§ **Your objective**
Among the entries below, find all lines that include "tick" and copy them.

§ **Records shown**
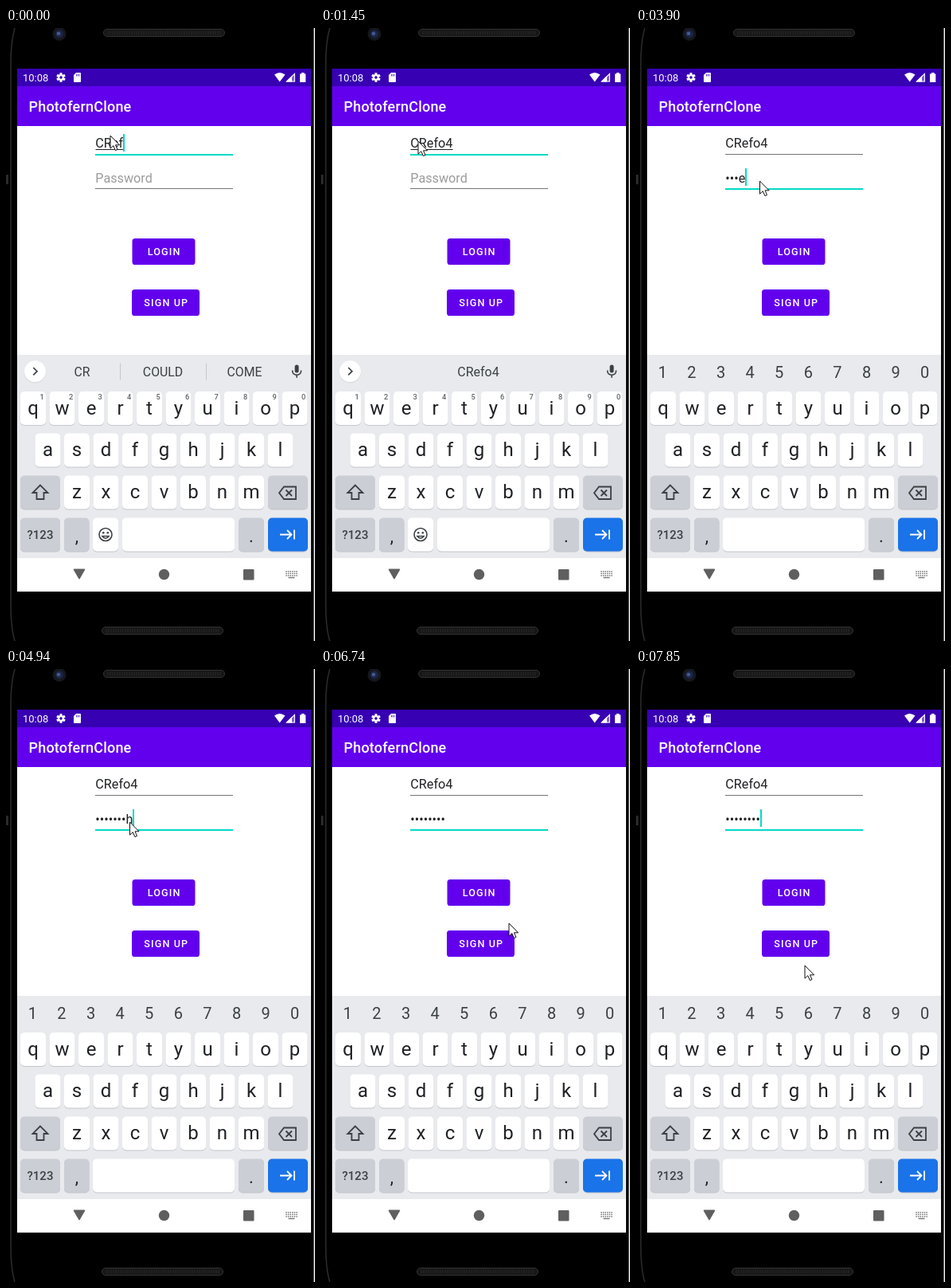
An HTML page for the animation above (8 s loop, 388x769 px).

```html
<!DOCTYPE html>
<html lang="en">
<head>
<meta charset="utf-8">
<title>Login screen</title>
<style>
html, body { margin: 0; width: 100%; height: 100%; overflow: hidden; background: #000; }
svg { display: block; width: 388px; height: 769px; font-family: Roboto, sans-serif; }
</style>
</head>
<body>
<svg id="stage" viewBox="0 0 388 769" xmlns="http://www.w3.org/2000/svg"></svg>
<script>
const LOOP = 8000;
const TEAL = '#03dac5', PURPLE = '#6200ee', INK = '#202124', GREY = '#3c4043';
const stage = document.getElementById('stage');

function add(parent, tag, attrs, text) {
  const el = document.createElementNS('http://www.w3.org/2000/svg', tag);
  for (const k in attrs) el.setAttribute(k, attrs[k]);
  if (text !== undefined) el.textContent = text;
  parent.appendChild(el);
  return el;
}
const group = (parent = stage) => add(parent, 'g', {});
const rect = (p, x, y, width, height, fill, rx = 0) => add(p, 'rect', { x, y, width, height, fill, rx });
const path = (p, d, fill, more) => add(p, 'path', { d, fill, ...more });
const line = (p, d, stroke, w) => path(p, d, 'none', { stroke, 'stroke-width': w });
const circle = (p, cx, cy, r, fill) => add(p, 'circle', { cx, cy, r, fill });
const label = (p, s, x, y, size, fill, more) => add(p, 'text', { x, y, 'font-size': size, fill, ...more }, s);
const MID = { 'text-anchor': 'middle' };
const show = (el, on) => el.setAttribute('visibility', on ? 'visible' : 'hidden');

// Phone body
function speaker(x, y) {
  add(stage, 'rect', { x, y, width: 152, height: 9, rx: 4.5, fill: '#161616', stroke: '#333' });
  add(stage, 'path', { d: `M${x + 5} ${y + 4.5}H${x + 147}`, stroke: '#2b2b2b', 'stroke-width': 5, 'stroke-dasharray': '1 2' });
}
rect(stage, 0, 0, 388, 769, '#000');
line(stage, 'M11 0Q6 18 6 44V724Q6 752 11 769', '#2c2c2c', 1.5);
rect(stage, 0, 184, 3, 12, '#2a2a2a');
rect(stage, 386.5, 0, 1.5, 769, '#eee');
speaker(122.5, 1.5);
speaker(120.5, 751.5);
circle(stage, 67, 7.5, 8.5, '#15171d');
circle(stage, 67, 7.5, 5, '#1c2546');
circle(stage, 66, 7, 2.3, '#41598f');

// Status and app bars
rect(stage, 14, 51, 369, 656, '#fff');
rect(stage, 14, 51, 369, 22, '#3700b3');
rect(stage, 14, 73, 369, 50, PURPLE);
label(stage, '10:08', 21, 67, 13, '#fff');
for (let a = 0; a < 360; a += 60)
  add(stage, 'rect', { x: 67.5, y: 56.2, width: 3, height: 4, fill: '#fff', transform: `rotate(${a} 69 62)` });
add(stage, 'circle', { cx: 69, cy: 62, r: 3, fill: 'none', stroke: '#fff', 'stroke-width': 2.2 });
path(stage, 'M88 56H93Q94 56 94 57V67Q94 68 93 68H86Q85 68 85 67V59Z', '#fff');
line(stage, 'M88.5 58V60.5M90.3 58V60.5M92.1 58V60.5', '#3700b3', 0.8);
path(stage, 'M337 58.5Q343.5 53.5 350.5 58.5L343.7 67.5Z', '#fff');
path(stage, 'M363 56V67.5H351.5Z', '#fff', { opacity: 0.35 });
path(stage, 'M359 60V67.5H351.5Z', '#fff');
line(stage, 'M362.4 57.5V67H352.6Z', '#fff', 1.1);
path(stage, 'M369 57.4H371V56H374.5V57.4H376.3V68H369Z', '#fff');
label(stage, 'PhotofernClone', 28.5, 105, 18, '#fff', { 'font-weight': 500, 'letter-spacing': 0.2 });

// Form
const userLine = rect(stage, 112, 158, 173, 2, TEAL);
const passLine = rect(stage, 112, 201, 173, 1, '#757575');
const user = label(stage, '', 112.3, 150, 16.2, INK);
const composing = rect(stage, 112.5, 152, 10, 1, INK);
const hint = label(stage, 'Password', 112.3, 193.5, 16.2, '#9b9b9b');
const pass = label(stage, '', 112.3, 193.5, 16.2, INK);
const caret = rect(stage, 0, 0, 2, 22, TEAL);

const BTN = { 'font-weight': 500, 'letter-spacing': 1.12 };
rect(stage, 158.5, 264, 79, 33, PURPLE, 3.6);
label(stage, 'LOGIN', 177.7, 285, 12.6, '#fff', BTN);
const shadow = group();
rect(shadow, 156.5, 329, 88, 37, '#000', 5).setAttribute('opacity', 0.06);
rect(shadow, 157.5, 329, 86, 34.5, '#000', 4).setAttribute('opacity', 0.14);
const signUp = rect(stage, 158, 328, 85, 33, PURPLE, 3.6);
label(stage, 'SIGN UP', 173.3, 349, 12.6, '#fff', BTN);

// Keyboard
rect(stage, 14, 410, 369, 255, '#e8eaed');
function key(p, x, y, w, fill = '#fff') {
  rect(p, x, y + 1, w, 42, '#c3c6cb', 5);
  rect(p, x, y, w, 42, fill, 5);
}
const textMode = group(), numMode = group();
function row(chars, x, y) {
  [...chars].forEach((c, i) => {
    const cx = x + 36.5 * i;
    key(stage, cx - 16, y, 32);
    label(stage, c, cx, y + 28.5, 24, INK, MID);
  });
}
const FN = '#cbced5';
row('qwertyuiop', 34, 456);
row('asdfghjkl', 52.5, 508.5);
row('zxcvbnm', 89, 561.5);
key(stage, 18, 561.5, 50, FN);
key(stage, 329, 561.5, 50, FN);
key(stage, 18, 614.5, 50, FN);
key(stage, 73, 614.5, 31.5, FN);
key(stage, 292, 614.5, 32, FN);
key(stage, 329, 614.5, 50, '#1a73e8');
line(stage, 'M43 573.5L33.5 583H38.5V591H47.5V583H52.5Z', GREY, 1.8);
line(stage, 'M349 575.5H364V591H349L343 583.2ZM351.5 579.5L359 587M359 579.5L351.5 587', GREY, 1.8);
line(stage, 'M344 635.5H358M353 630L358.5 635.5L353 641M362 629.5V641.5', '#fff', 1.8);
label(stage, '?123', 43, 641, 15, GREY, { ...MID, 'font-weight': 500 });
label(stage, ',', 88.8, 645, 22, INK, MID);
label(stage, '.', 308, 645, 22, INK, MID);

[...'1234567890'].forEach((d, i) => {
  stage.appendChild(textMode);
  label(textMode, d, 45 + 36.5 * i, 466, 9.2, '#5f6368', { ...MID, 'font-weight': 500 });
  label(numMode, d, 33.3 + 36.6 * i, 438.5, 20, GREY, MID);
});
key(textMode, 109, 614.5, 32);
key(textMode, 146, 614.5, 141);
add(textMode, 'circle', { cx: 125, cy: 635.5, r: 8, fill: 'none', stroke: GREY, 'stroke-width': 1.6 });
circle(textMode, 122.2, 633.2, 1.3, GREY);
circle(textMode, 127.8, 633.2, 1.3, GREY);
line(textMode, 'M120.8 637.5Q125 643 129.2 637.5Z', GREY, 1.4);
key(numMode, 109, 614.5, 178);

circle(textMode, 36.5, 431.5, 13.7, '#d5d7da');
circle(textMode, 36.5, 430.7, 13.5, '#fff');
line(textMode, 'M34.3 426L39 430.7L34.3 435.4', GREY, 1.7);
rect(textMode, 362.6, 422.5, 5, 10, GREY, 2.5);
line(textMode, 'M359.6 429.5Q359.6 435.2 365.1 435.2Q370.6 435.2 370.6 429.5M365.1 435V438.8', GREY, 1.6);
const single = label(textMode, '', 197.5, 437, 16, GREY, MID);
const triple = group(textMode);
[['CR', 95.5], ['COULD', 197], ['COME', 299.5]].forEach(([s, x]) => label(triple, s, x, 437, 15.8, GREY, MID));
line(triple, 'M143.5 420.5V441.5M251.5 420.5V441.5', '#c4c7cb', 1);

// Navigation bar
path(stage, 'M85.5 678.5H98.5Q99.8 678.5 99 680L92.8 690.8Q92 692 91.2 690.8L85 680Q84.2 678.5 85.5 678.5Z', '#5f5f5f');
circle(stage, 198.5, 685.5, 6.7, '#5f5f5f');
rect(stage, 298, 679, 13.5, 13.5, '#5f5f5f', 1);
for (let r = 0; r < 3; r++)
  for (let c = 0; c < 6; c++) rect(stage, 351.3 + c * 2.6, 681 + r * 2.6, 1.5, 1.5, '#777');
rect(stage, 354.5, 688.8, 8, 1.4, '#777');

const pointer = path(stage, 'M0 0V16.2L3.8 12.7L6.4 18.6L9 17.5L6.5 11.8H11.6Z', '#fff',
  { stroke: '#111', 'stroke-width': 1, 'stroke-linejoin': 'round' });

// Timelines: [start, ...values], each held until the next
const NAME = 'CRefo4', SECRET = 'bluedash';
const pointerAt = [
  [0, 131, 135], [1330, 126, 121], [1450, 122, 142], [1600, 137, 165], [1720, 152, 186], [1850, 155.5, 192],
  [5640, 158, 184], [5780, 190, 152], [5920, 235, 131], [6060, 266, 160], [6200, 280, 250], [6340, 278, 330],
  [6480, 262, 378], [6620, 243, 345], [6740, 236, 319], [6900, 236, 325], [7070, 230, 333], [7240, 220, 341],
  [7420, 212, 346], [7590, 211, 347], [7850, 212, 372]
];
const nameLen = [[0, 4], [150, 5], [780, 6]];
const nameMarked = [[0, 4], [400, 5], [1060, 6], [1720, 0]];
const caretOn = [[0, 1], [1330, 0], [1850, 1], [2440, 0], [2820, 1], [5340, 0], [5920, 1], [6340, 0], [6900, 1], [7420, 0], [7850, 1]];
// typed count, last letter visible
const secretAt = [[0, 0, 0], [3370, 1, 1], [3500, 2, 1], [3640, 2, 0], [3770, 3, 1], [3900, 4, 1], [4270, 5, 1],
  [4540, 6, 1], [4740, 7, 1], [4940, 8, 1], [6480, 8, 0]];
const at = (list, t) => list.reduce((found, k) => (k[0] <= t ? k : found));

function setLine(el, y, focused) {
  el.setAttribute('y', y);
  el.setAttribute('height', focused ? 2 : 1);
  el.setAttribute('fill', focused ? TEAL : '#757575');
}

function draw(t) {
  const onPass = t >= 1720, numbers = t >= 1850;
  setLine(userLine, 158, !onPass);
  setLine(passLine, 201, onPass);

  const marked = at(nameMarked, t)[1];
  user.textContent = NAME.slice(0, at(nameLen, t)[1]);
  composing.setAttribute('width', marked ? user.getSubStringLength(0, marked) : 0);

  const [, n, open] = at(secretAt, t);
  pass.textContent = '•'.repeat(n - open) + (open ? SECRET[n - 1] : '');
  show(hint, n === 0);

  const field = onPass ? pass : user;
  const width = field.textContent ? field.getComputedTextLength() : 0;
  caret.setAttribute('x', Math.round(112.3 + width));
  caret.setAttribute('y', onPass ? 176 : 133);
  show(caret, at(caretOn, t)[1]);

  textMode.style.display = numbers ? 'none' : '';
  numMode.style.display = numbers ? '' : 'none';
  triple.style.display = t < 400 ? '' : 'none';
  single.textContent = t < 400 ? '' : NAME.slice(0, marked || 6);

  const pressed = t >= 7590 && t < 7850;
  show(shadow, pressed);
  signUp.setAttribute('fill', pressed ? '#8338f1' : PURPLE);

  const [, x, y] = at(pointerAt, t);
  pointer.setAttribute('transform', `translate(${x} ${y})`);
}

let start;
function tick(now) {
  if (start === undefined) start = now;
  draw((now - start) % LOOP);
  requestAnimationFrame(tick);
}
stage.appendChild(numMode);
stage.appendChild(pointer);
draw(0);
requestAnimationFrame(tick);
</script>
</body>
</html>
```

§ **Task output**
function tick(now) {
  requestAnimationFrame(tick);
requestAnimationFrame(tick);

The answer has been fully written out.